Background and aims: Idiopathic Increased Intracranial Hypertension (IIH), called Pseudotumor cerebri, is a common causes of progressive increased intracranial pressure (ICP) in adolescence. Optic nerve atrophy and blindness may occur if left untreated.
The orbital portion of the optic nerve is surrounded by a sheath comprised of an outer layer (Dura) and an inner sheath (arachnoid) where CSF circulates. Increased ICP augments CSF pressure enlarging the optic nerve sheath diameter (ONSD).
ONSD can be assessed by ultrasonography (US) with a normal size of 4–4.5 mm at adolescence.
Aims: To assess if US could be a noninvasive tool to detect increased ICP in the IIH population.
Methods: Prospective, blind study of patients 12–18 years of age with suspected IIH. ONSD was measured with a 13–6 MHz linear array probe prior to performing a sedated (fentanyl/propofol), recumbent, spinal tap where the opening pressure was recorded. A cut of < 20 cmH2O was considered normal. 3 ONSD measurements were performed in each eye and averaged.

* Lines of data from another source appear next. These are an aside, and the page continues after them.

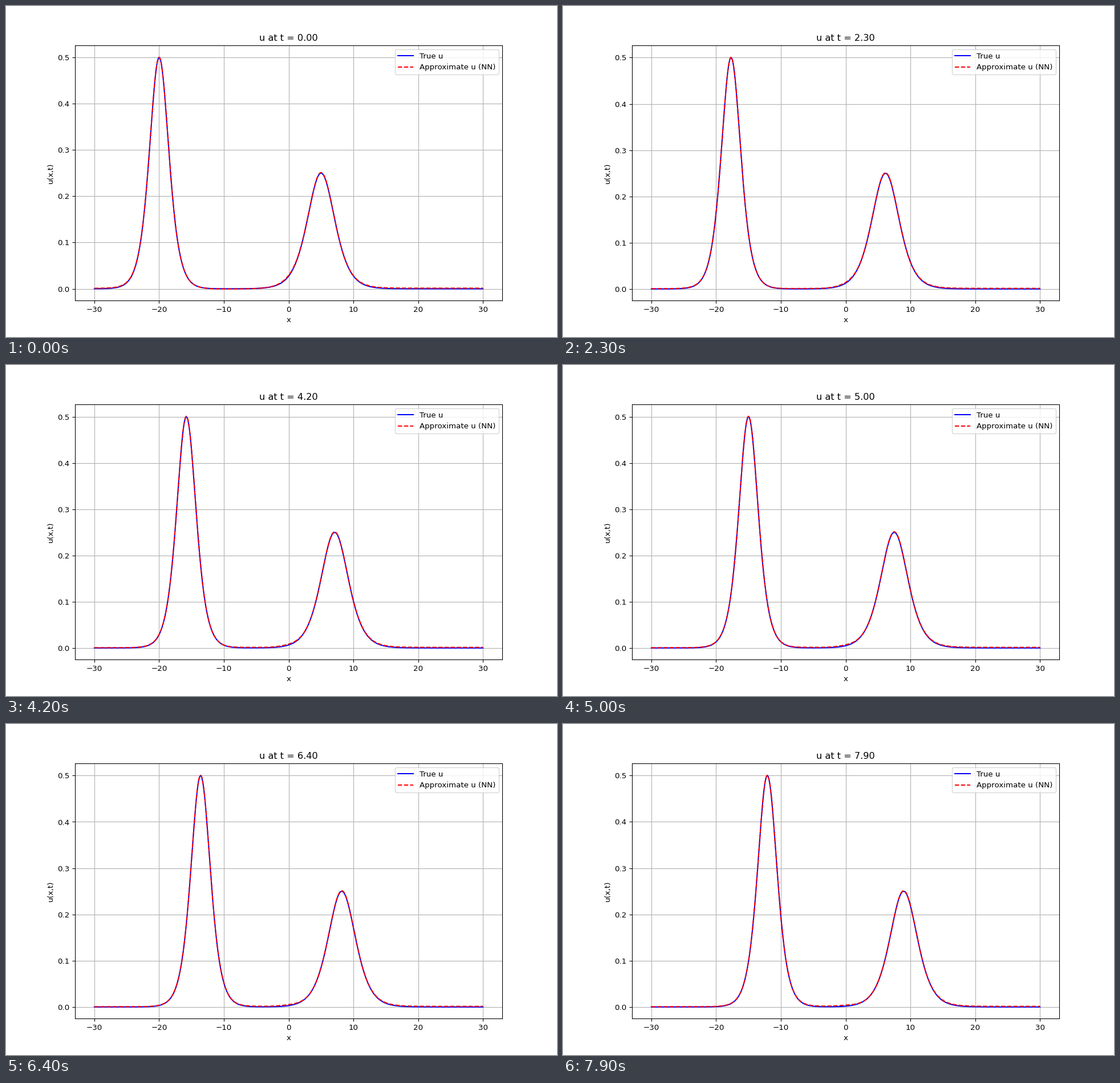
Write a matplotlib script that moves like this. It is 966 px wide and 580 px high and loops after 8 s.

```python
import numpy as np
import matplotlib.pyplot as plt
from matplotlib.animation import FuncAnimation

DPI = 96.7
W, H = 966.01, 580.01  # the hair of extra size keeps pixels from rounding down
FRAMES, INTERVAL = 80, 100

x = np.linspace(-30, 30, 500)


def soliton(c, x0, t):
    """KdV soliton of speed c, starting at x0."""
    return c / 2 / np.cosh(np.sqrt(c) / 2 * (x - c * t - x0)) ** 2


def step(center, width):
    return 0.5 * (1 + np.tanh((x - center) / width))


def bump(center, width):
    return np.exp(-((x - center) / width) ** 2)


def residual(t):
    """Small smooth error of the network."""
    settle = 1 - np.exp(-t / 1.5)
    left = (0.0011 - 0.0005 * settle) * (1 - step(-20 + t, 3))
    right = 0.0014 * step(9 + t / 2, 3)
    valley = 0.0013 * settle * bump(-8 + 0.5 * t, 4) + 0.0018 * bump(0, 2.2)
    valley -= 0.0005 * np.exp(-2 * t) * bump(-10, 3)
    peaks = 0.001 * np.sin(np.pi * t / 9) * bump(t - 20, 1.5)
    peaks += 0.0012 * bump(5 + t / 2, 2)
    return left + right + valley + peaks


# Default margins of a 10 x 6 inch page, which is a touch larger than the stage.
fig, ax = plt.subplots(figsize=(W / DPI, H / DPI), dpi=DPI)
sx, sy = 10 * DPI / W, 6 * DPI / H
fig.subplots_adjust(left=0.125 * sx, right=0.9 * sx,
                    bottom=0.11 * sy, top=0.88 * sy)

true_line, = ax.plot(x, 0 * x, "b-", label="True u")
net_line, = ax.plot(x, 0 * x, "r--", label="Approximate u (NN)")
ax.set_xlabel("x")
ax.set_ylabel("u(x,t)")
ax.legend(loc="upper right")
ax.grid(True)


def update(i):
    t = i * INTERVAL / 1000
    u = soliton(1, -20, t) + soliton(0.5, 5, t)
    true_line.set_ydata(u)
    net_line.set_ydata(u + residual(t))
    ax.relim()
    ax.autoscale_view()
    ax.set_title(f"u at t = {t:.2f}")
    return true_line, net_line


anim = FuncAnimation(fig, update, frames=FRAMES, interval=INTERVAL,
                     repeat=True, repeat_delay=0, blit=False)
plt.show()
```
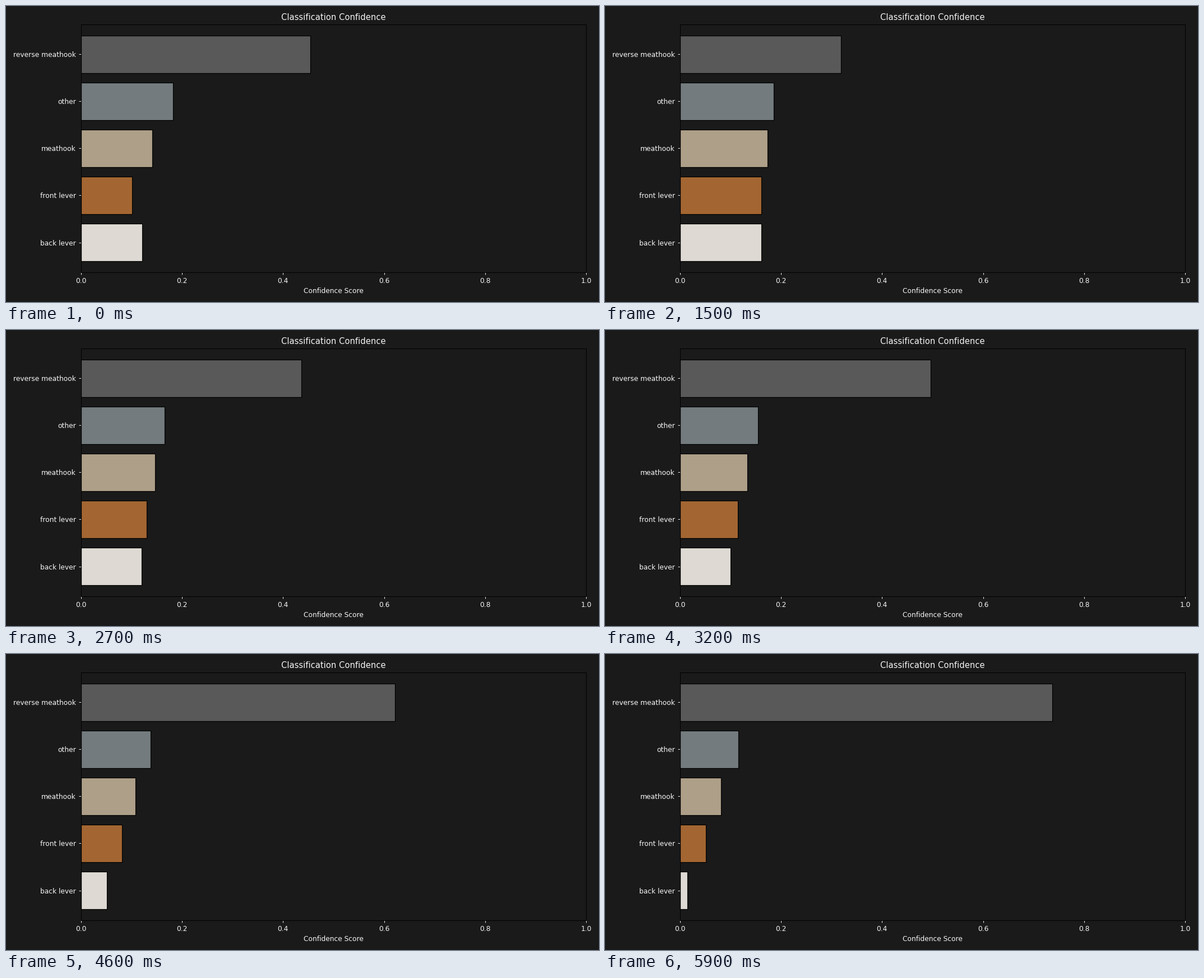
Recreate the animation shown at these times as a matplotlib script. Size 1058 px wide and 529 px high, loop 6 s.

```python
import matplotlib.pyplot as plt
import numpy as np
from matplotlib.animation import FuncAnimation

WIDTH, FIGSIZE = 1058, (12, 6)
FRAMES, INTERVAL = 60, 100
BACKGROUND, TEXT = "#1a1a1a", "#f5f5f5"

LABELS = ["back lever", "front lever", "meathook", "other", "reverse meathook"]
COLORS = ["#dedad3", "#a36632", "#ae9f89", "#737b7e", "#595959"]

FIRST = np.array([0.1208, 0.1014, 0.1417, 0.1818, 0.4545])
WARMUP = 7
LAST = FRAMES - 1

# The winner climbs unevenly; the other labels share what it leaves.
CLIMB_STEPS = [WARMUP, 14, 22, 32, 40, 51, LAST]
CLIMB_SCORES = [0.291, 0.311, 0.376, 0.4965, 0.589, 0.648, 0.737]
SHARES_START = np.array([0.241, 0.238, 0.253, 0.268])
SHARES_END = np.array([0.055, 0.196, 0.308, 0.438])


def scores(step):
    """Scores in label order, settling from the first ones like a running mean."""
    winner = np.interp(step, CLIMB_STEPS, CLIMB_SCORES)
    progress = max(0, (step - WARMUP) / (LAST - WARMUP))
    shares = SHARES_START + (SHARES_END - SHARES_START) * progress ** 2
    settled = np.append(shares * (1 - winner), winner)
    first_weight = max(0, ((WARMUP + 1) / (step + 1) - 1) / WARMUP)
    return settled + (FIRST - settled) * first_weight


plt.rcParams["font.family"] = "DejaVu Sans"
fig, ax = plt.subplots(figsize=FIGSIZE, dpi=WIDTH / FIGSIZE[0], facecolor=BACKGROUND)
ax.set_facecolor(BACKGROUND)
bars = ax.barh(LABELS, scores(0), color=COLORS, edgecolor="black")
ax.set_xlim(0, 1)
ax.set_xlabel("Confidence Score", color=TEXT)
ax.set_title("Classification Confidence", color=TEXT)
ax.tick_params(colors=TEXT)
fig.tight_layout()


def update(step):
    for bar, score in zip(bars, scores(step)):
        bar.set_width(score)
    return list(bars)


anim = FuncAnimation(fig, update, frames=FRAMES, interval=INTERVAL,
                     repeat=True, repeat_delay=0)
plt.show()
```
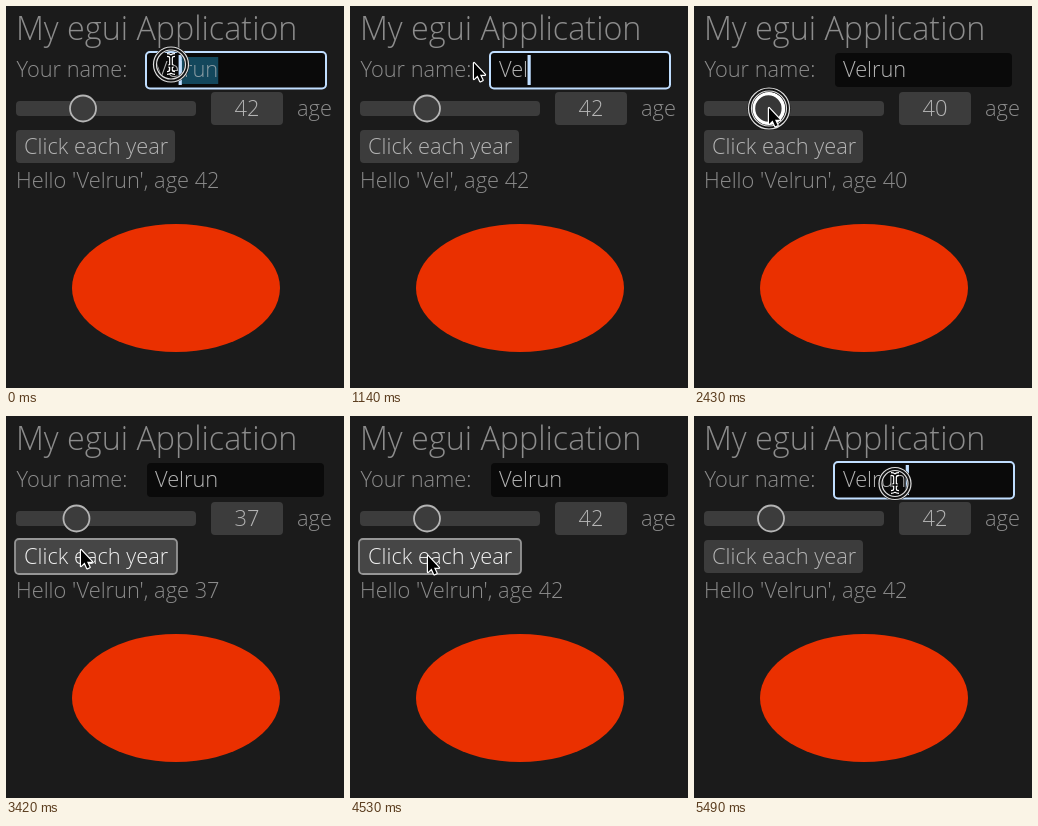
Write an HTML page with a canvas that moves like this. It is 338 px wide and 382 px high and loops after 5.52 s.

```html
<!DOCTYPE html>
<html lang="en">
<head>
<meta charset="utf-8">
<title>My egui Application</title>
<style>
  html, body { margin: 0; width: 100%; height: 100%; overflow: hidden; background: #1b1b1b; }
  canvas { display: block; }
</style>
</head>
<body>
<canvas id="stage" width="338" height="382"></canvas>
<script>
const ctx = document.getElementById('stage').getContext('2d');
const LOOP = 5520, STEP = 30;
const FONT = '"Open Sans", "Noto Sans", sans-serif';
const BODY = 21.8, NAME = 'Velrun', NAME_X = 149;
const DIM = '#8c8c8c', TEXT = '#b4b4b4', BRIGHT = '#f0f0f0', WIDGET = '#3c3c3c';
const EDGE = '#969696', CARET = '#c0deff';

// Pointer path: time, x, y
const PATH = [
  [0, 165, 58], [60, 135, 56], [330, 124, 57], [1860, 124, 57],
  [2130, 77, 103], [2220, 77, 103], [2430, 75, 102], [2730, 75, 102],
  [3000, 71, 102], [3330, 71, 102], [3420, 75, 134], [3600, 78, 140],
  [4710, 78, 140], [5190, 207, 67], [5370, 207, 67], [5490, 201, 67], [LOOP, 165, 58]
];
const KEYS = [690, 960, 1140, 1230, 1380, 1470];
const CLICK = { first: 3840, gap: 165, lead: 75, hold: 105, end: 4530 };

const clamp = (v, lo, hi) => Math.min(hi, Math.max(lo, v));
const inside = (p, x, y, w, h) => p.x >= x && p.x <= x + w && p.y >= y && p.y <= y + h;

function pointerAt(t) {
  const i = PATH.findIndex(k => k[0] > t);
  const [t0, x0, y0] = PATH[i - 1], [t1, x1, y1] = PATH[i];
  const u = (t - t0) / (t1 - t0), e = u * u * (3 - 2 * u);
  return { x: x0 + (x1 - x0) * e, y: y0 + (y1 - y0) * e };
}

function text(str, x, y, color, size = BODY, align = 'left') {
  ctx.font = `300 ${size}px ${FONT}`;
  ctx.textAlign = align;
  ctx.fillStyle = color;
  ctx.fillText(str, x, y);
}

function width(str) {
  ctx.font = `300 ${BODY}px ${FONT}`;
  return ctx.measureText(str).width;
}

function box(x, y, w, h, fill, stroke, line = 1.8) {
  ctx.beginPath();
  ctx.roundRect(x, y, w, h, 4);
  ctx.fillStyle = fill;
  ctx.fill();
  if (stroke) {
    ctx.strokeStyle = stroke;
    ctx.lineWidth = line;
    ctx.stroke();
  }
}

function circle(x, y, r, stroke, line, fill) {
  ctx.beginPath();
  ctx.arc(x, y, r, 0, 7);
  if (fill) {
    ctx.fillStyle = fill;
    ctx.fill();
  }
  ctx.strokeStyle = stroke;
  ctx.lineWidth = line;
  ctx.stroke();
}

function ageAt(t, p) {
  if (t < 2220) return 42;
  if (t < 3180) return Math.round((p.x - 22) / 1.31);
  return 37 + clamp(Math.floor((t - CLICK.first) / CLICK.gap) + 1, 0, 5);
}

function drawField(t, p, name) {
  const focus = t < 2220 || t >= 5370;
  const hover = inside(p, 141, 47, 177, 34);
  if (focus) box(140, 46, 180, 36.5, '#0a0a0a', CARET, 2);
  else if (hover) box(140, 46, 180, 36.5, '#0a0a0a', EDGE);
  else box(141, 47, 177, 34, '#0a0a0a');

  let index = name.length;
  if (t < 690 || t >= 5370) {
    index = 0;
    while (index < 6 && NAME_X + width(NAME.slice(0, index)) + width(NAME[index]) / 2 < p.x + 7) index++;
  }
  const x = NAME_X + width(name.slice(0, index));
  if (focus && index < name.length) {
    ctx.fillStyle = '#13475c';
    ctx.fillRect(x, 51, NAME_X + width(name) - x, 27);
    text(name.slice(0, index), NAME_X, 71, TEXT);
    text(name.slice(index), x, 71, '#8a9ca4');
  } else {
    text(name, NAME_X, 71, TEXT);
  }
  if (focus) {
    ctx.fillStyle = CARET;
    ctx.fillRect(x - 0.5, 49, 3.2, 30);
  }
}

function drawSlider(t, p, age) {
  const x = 22 + 1.31 * age;
  box(10, 95, 180, 15, WIDGET);
  if (t >= 2220 && t < 3180) circle(x, 102.5, 15, '#fff', 3.6, '#373737');
  else if (inside(p, 10, 87, 180, 32)) circle(x, 102.5, 14.5, BRIGHT, 2.4, '#464646');
  else circle(x, 102.5, 13, TEXT, 1.8, WIDGET);
  box(205, 86, 72, 33, WIDGET);
  text(age, 241, 110, TEXT, BODY, 'center');
  text('age', 291, 110, DIM);
}

function drawButton(t, p) {
  const since = t - CLICK.first + CLICK.lead;
  const active = since >= 0 && t < CLICK.end && since % CLICK.gap < CLICK.hold;
  const hover = inside(p, 10, 124, 159, 33);
  if (active) box(9, 123, 162, 35, '#373737', '#fff', 2);
  else if (hover) box(9, 123, 162, 35, '#464646', EDGE);
  else box(10, 124, 159, 33, WIDGET);
  text('Click each year', 18, 148, active ? '#fff' : hover ? BRIGHT : TEXT);
}

function drawRing(t, p) {
  let held = -1;
  if (t < 330) held = t + LOOP - 5370;
  else if (t >= 5370) held = t - 5370;
  else if (t >= 2220 && t < 3150) held = t - 2220;
  if (held < 60) return;
  const r = 13 + 9 * clamp((held - 60) / 180, 0, 1);
  circle(p.x, p.y + 0.5, r - 1.5, '#111', 5);
  circle(p.x, p.y + 0.5, r, '#ddd', 1.2);
  circle(p.x, p.y + 0.5, r - 3, '#ddd', 1.2);
}

function drawPointer(p) {
  const beam = inside(p, 141, 47, 177, 34);
  const shape = new Path2D(beam
    ? 'M-4-9Q0-9 0-6Q0-9 4-9M0-6V6M-4 9Q0 9 0 6Q0 9 4 9M-2.5 2H2.5'
    : 'M0 0V16L3.6 12.6L6.2 18.3L8.6 17.2L6 11.7H11Z');
  ctx.save();
  ctx.translate(p.x, p.y);
  ctx.lineJoin = 'round';
  ctx.strokeStyle = '#fff';
  ctx.lineWidth = beam ? 3.8 : 2.4;
  ctx.stroke(shape);
  if (beam) {
    ctx.strokeStyle = '#000';
    ctx.lineWidth = 1.5;
    ctx.stroke(shape);
  } else {
    ctx.fillStyle = '#000';
    ctx.fill(shape);
  }
  ctx.restore();
}

function draw(t) {
  const p = pointerAt(t), age = ageAt(t, p);
  const typed = KEYS.filter(k => t >= k).length;
  const name = t < KEYS[0] ? NAME : NAME.slice(0, typed);

  ctx.fillStyle = '#1b1b1b';
  ctx.fillRect(0, 0, 338, 382);
  text('My egui Application', 10, 34, DIM, 32.3);
  text('Your name:', 10.5, 71, DIM);
  drawField(t, p, name);
  drawSlider(t, p, age);
  drawButton(t, p);
  text(`Hello '${name}', age ${age}`, 10, 182, DIM);

  ctx.beginPath();
  ctx.ellipse(170, 282, 104, 64, 0, 0, 7);
  ctx.fillStyle = '#ea3000';
  ctx.fill();

  drawRing(t, p);
  drawPointer(p);
}

const origin = performance.now();
function tick() {
  const t = (performance.now() - origin) % LOOP;
  draw(Math.floor(t / STEP) * STEP);
  requestAnimationFrame(tick);
}
tick();
</script>
</body>
</html>
```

IRB approved study with signed informed consent.
Results: 10 patients completed the study, eight had enlarged ONSD and elevated ICP, two had normal ONSD and ICP (p = 0.01).
Conclusions: There is direct correlation between increased ICP and ONSD.
ONSD measurement with a cut off value > 4.5 mmm was associated with an increased ICP in IIH. Further studies are needed to confirm this observation.